=== Material for this task ===
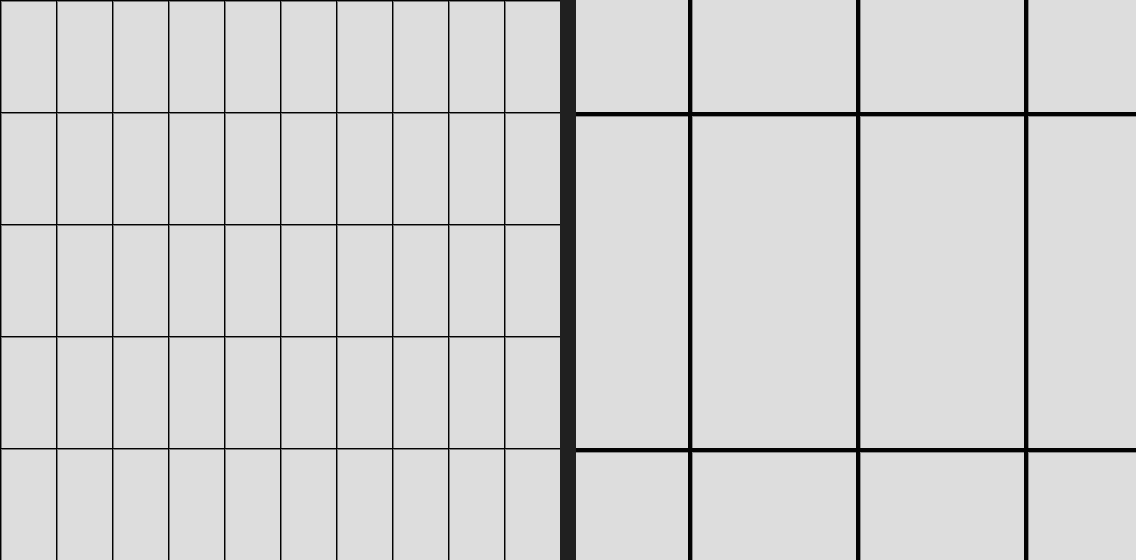
Left, the full canvas; right, a detail of the centre.
This pattern is drawn by a WebGL 1 fragment shader. Its source:

```glsl
precision highp float;
// Plain grey upright tiles, two units tall to one wide, parted by thin black lines.

uniform vec2 u_resolution;

const vec2 REPEATS = vec2(10.0, 5.0);       // tiles across and down
const float LINE_WIDTH = 0.0026;            // in canvas widths
const vec3 TILE_COLOR = vec3(0.865);
const vec3 LINE_COLOR = vec3(0.01);

// Share of a pixel covered by the lines on each axis; each line starts at a tile's edge.
vec2 lineCoverage(vec2 uv, vec2 pixel) {
    vec2 cell = (uv - 0.5 * LINE_WIDTH) * REPEATS;
    vec2 fromCenter = abs(fract(cell + 0.5) - 0.5) / REPEATS;
    return clamp((0.5 * (LINE_WIDTH + pixel) - fromCenter) / pixel, 0.0, 1.0);
}

void main() {
    vec2 uv = gl_FragCoord.xy / u_resolution;
    uv.y = 1.0 - uv.y;                      // rows count down from the top

    vec2 coverage = lineCoverage(uv, 1.0 / u_resolution);
    float ink = max(coverage.x, coverage.y);

    gl_FragColor = vec4(mix(TILE_COLOR, LINE_COLOR, ink), 1.0);
}
```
===
Only a number is wanted here: how many lines of the material hold the word "down".

Completed exercise:
2